Valdosta State University’s Housing and Residence Life Diversity and Inclusion Committee afforded students the opportunity to travel to Selma, free of charge, on Sunday March 5th for The 2017 Bridge Crossing Jubilee. Physically being there, on the premises, where such a monumental moment in history occurred is insurmountable. Although the original event took place on March 7, 1965, the courage that those people of all backgrounds and walks of life displayed then, seemed to loom in the air fifty-two years later. One of the speakers in attendance at this year’s event said, “all they wanted was to be able to vote and because of them, now, whether you are rich or poor–the hands that picked cotton can now pick our presidents.” When you let that resonate and think about how short of a time that was ago, it provides clarity as to how much we really have overcome as a people. Despite the long road ahead and some history repeating itself, we must be thankful that we are not where we once were.
My journey across the bridge sparked questions, such as, “why has the Edmund Pettus Bridge not been renamed since then?” He was no hero or leader, he was a Grand Dragon, the highest-ranking member of the Ku Klux Klan and Senator in Alabama. It is my hope that we strip the pride away from people who are honored simply because of their positions held, especially if no good comes from them holding said positions. History should never be glazed over, erased, or forgotten; however, simply because someone was once praised or admired by people, does not mean that they should continue to be years after. Edmund Pettus happens to be an example.

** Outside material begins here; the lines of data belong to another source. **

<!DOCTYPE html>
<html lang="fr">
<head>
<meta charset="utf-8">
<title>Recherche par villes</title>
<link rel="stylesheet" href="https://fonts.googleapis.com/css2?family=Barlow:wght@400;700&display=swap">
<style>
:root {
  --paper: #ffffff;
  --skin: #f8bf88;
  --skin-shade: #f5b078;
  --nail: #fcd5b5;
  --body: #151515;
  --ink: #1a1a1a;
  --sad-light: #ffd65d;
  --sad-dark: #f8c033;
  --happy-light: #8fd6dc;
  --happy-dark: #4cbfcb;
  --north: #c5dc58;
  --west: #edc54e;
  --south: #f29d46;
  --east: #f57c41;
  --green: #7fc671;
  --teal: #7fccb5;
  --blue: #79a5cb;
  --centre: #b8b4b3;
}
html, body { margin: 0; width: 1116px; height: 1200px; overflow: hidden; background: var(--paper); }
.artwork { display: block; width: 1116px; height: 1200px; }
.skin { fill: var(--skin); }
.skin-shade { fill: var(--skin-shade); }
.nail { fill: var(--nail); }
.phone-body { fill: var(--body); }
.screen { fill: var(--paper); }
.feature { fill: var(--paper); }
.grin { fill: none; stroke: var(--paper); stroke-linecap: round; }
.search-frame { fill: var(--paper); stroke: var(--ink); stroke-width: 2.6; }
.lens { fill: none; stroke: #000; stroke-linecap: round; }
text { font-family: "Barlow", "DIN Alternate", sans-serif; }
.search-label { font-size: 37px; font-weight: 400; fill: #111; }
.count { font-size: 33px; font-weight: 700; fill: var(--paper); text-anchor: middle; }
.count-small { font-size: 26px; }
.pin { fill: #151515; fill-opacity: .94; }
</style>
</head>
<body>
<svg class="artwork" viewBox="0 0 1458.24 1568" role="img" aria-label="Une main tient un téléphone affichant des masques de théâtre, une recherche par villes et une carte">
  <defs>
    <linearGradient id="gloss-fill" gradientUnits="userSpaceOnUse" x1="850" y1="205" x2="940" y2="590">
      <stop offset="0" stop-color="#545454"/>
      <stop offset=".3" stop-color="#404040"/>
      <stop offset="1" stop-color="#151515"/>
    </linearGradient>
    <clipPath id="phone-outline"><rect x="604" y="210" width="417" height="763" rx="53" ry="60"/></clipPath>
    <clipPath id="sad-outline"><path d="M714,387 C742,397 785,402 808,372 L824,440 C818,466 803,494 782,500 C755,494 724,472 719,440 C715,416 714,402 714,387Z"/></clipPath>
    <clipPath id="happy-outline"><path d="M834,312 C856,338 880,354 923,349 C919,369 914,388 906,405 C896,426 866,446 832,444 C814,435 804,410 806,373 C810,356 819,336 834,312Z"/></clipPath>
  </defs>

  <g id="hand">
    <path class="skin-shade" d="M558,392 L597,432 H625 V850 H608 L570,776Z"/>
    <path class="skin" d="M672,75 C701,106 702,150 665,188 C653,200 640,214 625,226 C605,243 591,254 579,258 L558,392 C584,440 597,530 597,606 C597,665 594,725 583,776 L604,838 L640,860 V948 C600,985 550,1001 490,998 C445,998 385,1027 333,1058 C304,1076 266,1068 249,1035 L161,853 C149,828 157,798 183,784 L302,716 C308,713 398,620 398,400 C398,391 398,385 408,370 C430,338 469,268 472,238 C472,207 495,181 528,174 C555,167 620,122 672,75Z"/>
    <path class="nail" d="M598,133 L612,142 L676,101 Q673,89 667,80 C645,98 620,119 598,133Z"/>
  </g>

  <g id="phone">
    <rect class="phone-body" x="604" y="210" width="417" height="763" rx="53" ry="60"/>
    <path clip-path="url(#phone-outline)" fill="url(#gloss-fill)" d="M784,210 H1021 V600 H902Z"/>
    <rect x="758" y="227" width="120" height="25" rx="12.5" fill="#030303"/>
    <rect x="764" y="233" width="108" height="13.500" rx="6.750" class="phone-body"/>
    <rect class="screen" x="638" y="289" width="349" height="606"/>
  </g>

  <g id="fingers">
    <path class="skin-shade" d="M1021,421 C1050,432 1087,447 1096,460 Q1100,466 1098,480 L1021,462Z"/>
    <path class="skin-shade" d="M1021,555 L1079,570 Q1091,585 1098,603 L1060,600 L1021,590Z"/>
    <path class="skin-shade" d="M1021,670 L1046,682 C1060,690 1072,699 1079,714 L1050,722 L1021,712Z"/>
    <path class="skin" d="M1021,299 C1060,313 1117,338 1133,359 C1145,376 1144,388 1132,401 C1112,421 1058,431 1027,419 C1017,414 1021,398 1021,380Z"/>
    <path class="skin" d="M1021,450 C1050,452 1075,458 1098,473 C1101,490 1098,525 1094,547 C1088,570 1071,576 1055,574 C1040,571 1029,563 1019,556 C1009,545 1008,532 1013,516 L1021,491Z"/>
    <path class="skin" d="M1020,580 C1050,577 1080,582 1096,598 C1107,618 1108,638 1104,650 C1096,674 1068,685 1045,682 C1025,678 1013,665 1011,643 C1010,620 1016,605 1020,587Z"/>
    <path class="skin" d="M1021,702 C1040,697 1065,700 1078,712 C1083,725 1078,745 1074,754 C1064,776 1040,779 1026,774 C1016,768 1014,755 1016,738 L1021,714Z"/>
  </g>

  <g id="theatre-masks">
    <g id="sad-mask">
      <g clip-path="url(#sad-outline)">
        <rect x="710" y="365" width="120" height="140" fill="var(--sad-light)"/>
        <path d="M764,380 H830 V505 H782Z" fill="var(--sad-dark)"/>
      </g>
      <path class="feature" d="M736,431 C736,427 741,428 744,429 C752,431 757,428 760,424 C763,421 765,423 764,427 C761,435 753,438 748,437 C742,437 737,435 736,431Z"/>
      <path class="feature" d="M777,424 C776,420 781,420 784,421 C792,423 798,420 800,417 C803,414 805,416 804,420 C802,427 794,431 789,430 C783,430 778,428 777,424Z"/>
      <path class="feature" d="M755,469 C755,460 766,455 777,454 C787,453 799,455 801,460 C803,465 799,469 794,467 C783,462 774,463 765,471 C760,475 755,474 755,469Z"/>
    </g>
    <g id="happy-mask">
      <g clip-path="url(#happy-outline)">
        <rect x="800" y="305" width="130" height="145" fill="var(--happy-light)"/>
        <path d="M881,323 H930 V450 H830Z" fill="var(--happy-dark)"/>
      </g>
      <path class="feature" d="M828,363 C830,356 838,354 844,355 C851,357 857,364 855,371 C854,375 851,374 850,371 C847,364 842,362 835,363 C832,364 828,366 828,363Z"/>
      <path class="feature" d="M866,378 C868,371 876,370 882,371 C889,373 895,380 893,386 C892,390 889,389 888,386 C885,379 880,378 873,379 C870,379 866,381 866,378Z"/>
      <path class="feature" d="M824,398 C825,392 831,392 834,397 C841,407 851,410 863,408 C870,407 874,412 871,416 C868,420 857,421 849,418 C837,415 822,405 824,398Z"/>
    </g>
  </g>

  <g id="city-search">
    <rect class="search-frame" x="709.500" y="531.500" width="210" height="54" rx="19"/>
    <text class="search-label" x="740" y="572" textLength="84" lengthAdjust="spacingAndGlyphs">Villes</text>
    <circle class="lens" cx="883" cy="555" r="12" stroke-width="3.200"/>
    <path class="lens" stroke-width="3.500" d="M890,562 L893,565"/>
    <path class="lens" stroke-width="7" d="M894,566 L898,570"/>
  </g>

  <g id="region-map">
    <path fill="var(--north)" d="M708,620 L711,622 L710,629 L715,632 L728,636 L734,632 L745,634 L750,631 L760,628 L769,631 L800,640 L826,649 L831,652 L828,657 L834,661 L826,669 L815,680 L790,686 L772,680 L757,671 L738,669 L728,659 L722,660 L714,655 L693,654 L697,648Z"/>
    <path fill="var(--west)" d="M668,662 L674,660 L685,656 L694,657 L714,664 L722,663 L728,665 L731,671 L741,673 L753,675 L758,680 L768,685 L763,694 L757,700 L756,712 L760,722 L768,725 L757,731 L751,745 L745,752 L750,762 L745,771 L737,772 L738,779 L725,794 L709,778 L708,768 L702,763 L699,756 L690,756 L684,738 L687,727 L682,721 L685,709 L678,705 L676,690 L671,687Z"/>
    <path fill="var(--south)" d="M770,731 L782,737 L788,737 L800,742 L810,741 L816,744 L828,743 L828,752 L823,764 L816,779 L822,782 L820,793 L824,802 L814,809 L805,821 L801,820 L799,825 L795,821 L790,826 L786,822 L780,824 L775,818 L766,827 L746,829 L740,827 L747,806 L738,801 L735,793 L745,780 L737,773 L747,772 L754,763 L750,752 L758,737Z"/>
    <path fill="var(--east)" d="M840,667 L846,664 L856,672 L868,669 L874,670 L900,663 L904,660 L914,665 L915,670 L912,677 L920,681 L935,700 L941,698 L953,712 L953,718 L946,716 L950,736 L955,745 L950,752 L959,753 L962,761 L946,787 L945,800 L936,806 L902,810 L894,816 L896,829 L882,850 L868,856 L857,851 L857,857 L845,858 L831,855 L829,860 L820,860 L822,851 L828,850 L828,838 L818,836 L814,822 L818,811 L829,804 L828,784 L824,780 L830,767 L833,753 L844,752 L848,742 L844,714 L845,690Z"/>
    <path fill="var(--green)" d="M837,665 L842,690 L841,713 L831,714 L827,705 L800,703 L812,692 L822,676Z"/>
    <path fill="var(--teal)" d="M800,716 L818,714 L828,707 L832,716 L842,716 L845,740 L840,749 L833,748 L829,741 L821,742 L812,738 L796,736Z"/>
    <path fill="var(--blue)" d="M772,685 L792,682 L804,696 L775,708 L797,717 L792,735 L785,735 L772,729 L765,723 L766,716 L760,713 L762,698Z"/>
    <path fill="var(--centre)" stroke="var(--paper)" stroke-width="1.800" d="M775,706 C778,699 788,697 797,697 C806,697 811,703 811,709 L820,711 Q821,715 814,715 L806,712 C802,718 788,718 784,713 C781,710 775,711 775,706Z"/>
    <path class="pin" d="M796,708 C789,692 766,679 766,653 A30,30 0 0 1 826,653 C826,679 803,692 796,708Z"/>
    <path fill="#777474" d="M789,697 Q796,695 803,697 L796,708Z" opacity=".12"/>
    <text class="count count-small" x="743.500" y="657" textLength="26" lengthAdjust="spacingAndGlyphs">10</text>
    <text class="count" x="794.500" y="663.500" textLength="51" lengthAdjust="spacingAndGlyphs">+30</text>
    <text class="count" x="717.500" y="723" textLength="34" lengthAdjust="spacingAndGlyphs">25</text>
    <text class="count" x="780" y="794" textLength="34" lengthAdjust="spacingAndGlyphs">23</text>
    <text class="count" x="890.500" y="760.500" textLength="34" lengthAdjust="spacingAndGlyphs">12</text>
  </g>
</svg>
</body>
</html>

Regardless, the bridge named in his honor will always hold great value to the African American community and their literal march towards progress.
I strongly encourage you to get out and take advantage to celebrate and remember history.